In the records below, some lines contain the word "tilt". Copy each of them.

(EXCERPTED DATA begins)

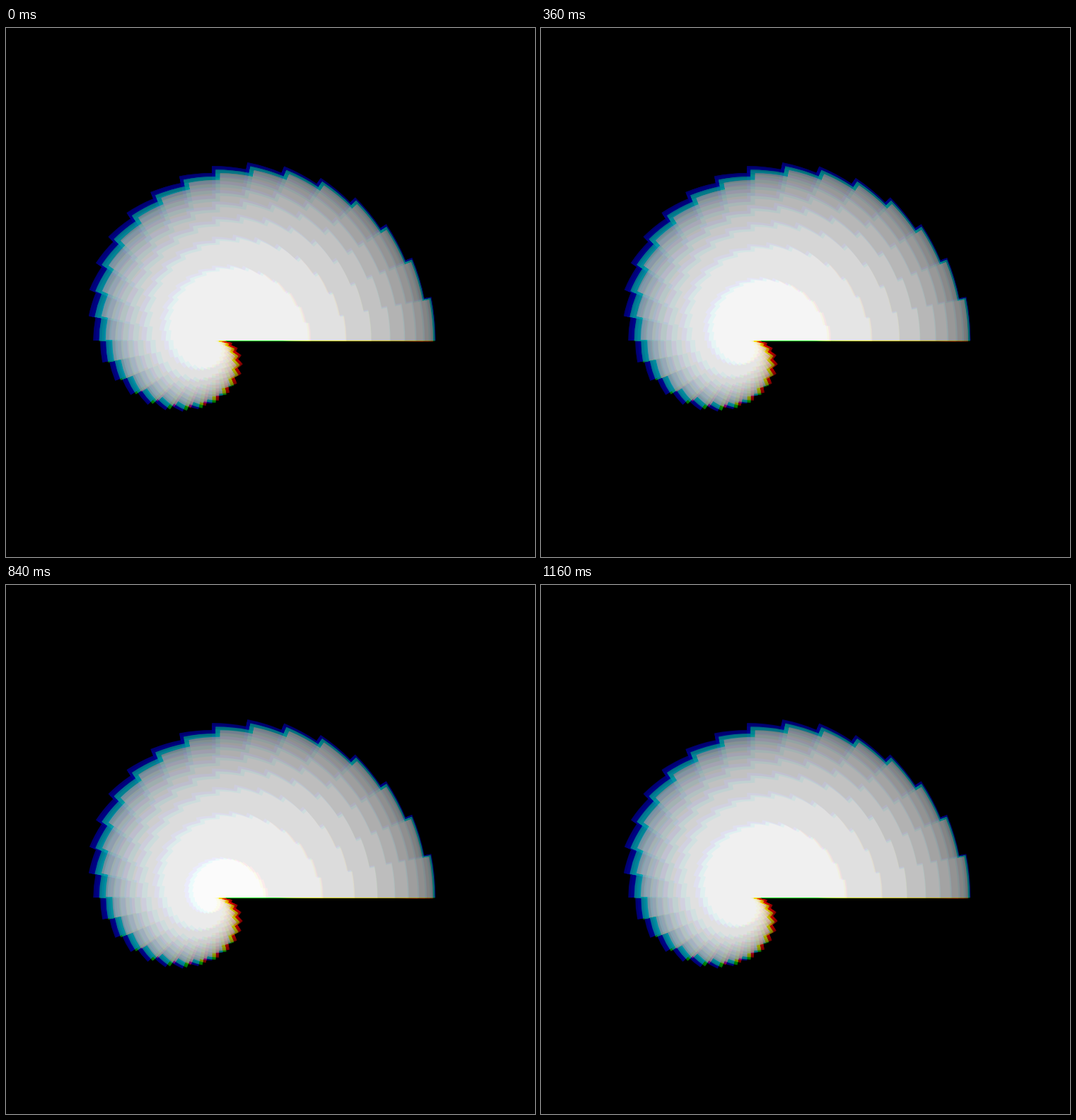
Recreate the animation shown at these times as an HTML page with a canvas. Size 748x748 px, loop 1200 ms.

```html
<!DOCTYPE html>
<html lang="en">
<head>
<meta charset="utf-8">
<title>Spiral dome</title>
<style>
  html, body { margin: 0; width: 100%; height: 100%; overflow: hidden; background: #000; }
  canvas { display: block; width: 100vw; height: 100vh; }
</style>
</head>
<body>
<canvas id="stage" width="748" height="748"></canvas>
<script>
const SIZE = 748, LOOP = 1200, STEP = 40;
const WEDGES = 32, ANGLE = Math.PI * 2 / WEDGES;
const LAYERS = 10;

// Each colour channel has its own centre, radius step per wedge and tiny tilt.
const channels = [
  { rgb: [1, 0, 0], x: 301.5, y: 441.6, unit: 9.45, tilt: 0.0055 },
  { rgb: [0, 1, 0], x: 296.4, y: 442.5, unit: 9.69, tilt: 0 },
  { rgb: [0, 0, 1], x: 291.3, y: 442, unit: 9.88, tilt: 0 }
];

const ctx = document.getElementById('stage').getContext('2d');
const buffer = document.createElement('canvas');
buffer.width = buffer.height = SIZE;
const pen = buffer.getContext('2d');

// Stepped spiral: every wedge is one unit shorter than the one before it.
function spiral(ch, scale) {
  pen.beginPath();
  pen.moveTo(ch.x, ch.y);
  for (let k = 0; k < WEDGES; k++) {
    const start = ch.tilt - k * ANGLE;
    pen.arc(ch.x, ch.y, (WEDGES - k) * ch.unit * scale, start, start - ANGLE, true);
  }
  pen.closePath();
  pen.fill();
}

// Slices of a dome, stacked from the rim up; depth 0 is the white top.
function drawChannel(ch, phase) {
  pen.clearRect(0, 0, SIZE, SIZE);
  for (let n = LAYERS + 1; n >= 1; n--) {
    const depth = n - phase;
    if (depth <= 0) continue;
    const height = 1 - depth / LAYERS;
    const light = Math.round(255 - 15.4 * depth);
    pen.fillStyle = `rgb(${ch.rgb.map(c => c * light)})`;
    spiral(ch, depth >= LAYERS ? 1 : Math.sqrt(1 - height * height));
  }
  ctx.drawImage(buffer, 0, 0);
}

function draw(time) {
  const tick = Math.floor((time % LOOP) / STEP);
  const phase = (tick + 1) * STEP / LOOP;
  ctx.globalCompositeOperation = 'source-over';
  ctx.fillStyle = '#000';
  ctx.fillRect(0, 0, SIZE, SIZE);
  ctx.globalCompositeOperation = 'lighter';
  channels.forEach(ch => drawChannel(ch, phase));
}

let begin = null;
function frame(now) {
  if (begin === null) begin = now;
  draw(now - begin);
  requestAnimationFrame(frame);
}
draw(0);
requestAnimationFrame(frame);
</script>
</body>
</html>
```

(EXCERPTED DATA ends)

• _WRITTEN ANSWER_:
// Each colour channel has its own centre, radius step per wedge and tiny tilt.
  { rgb: [1, 0, 0], x: 301.5, y: 441.6, unit: 9.45, tilt: 0.0055 },
  { rgb: [0, 1, 0], x: 296.4, y: 442.5, unit: 9.69, tilt: 0 },
  { rgb: [0, 0, 1], x: 291.3, y: 442, unit: 9.88, tilt: 0 }
    const start = ch.tilt - k * ANGLE;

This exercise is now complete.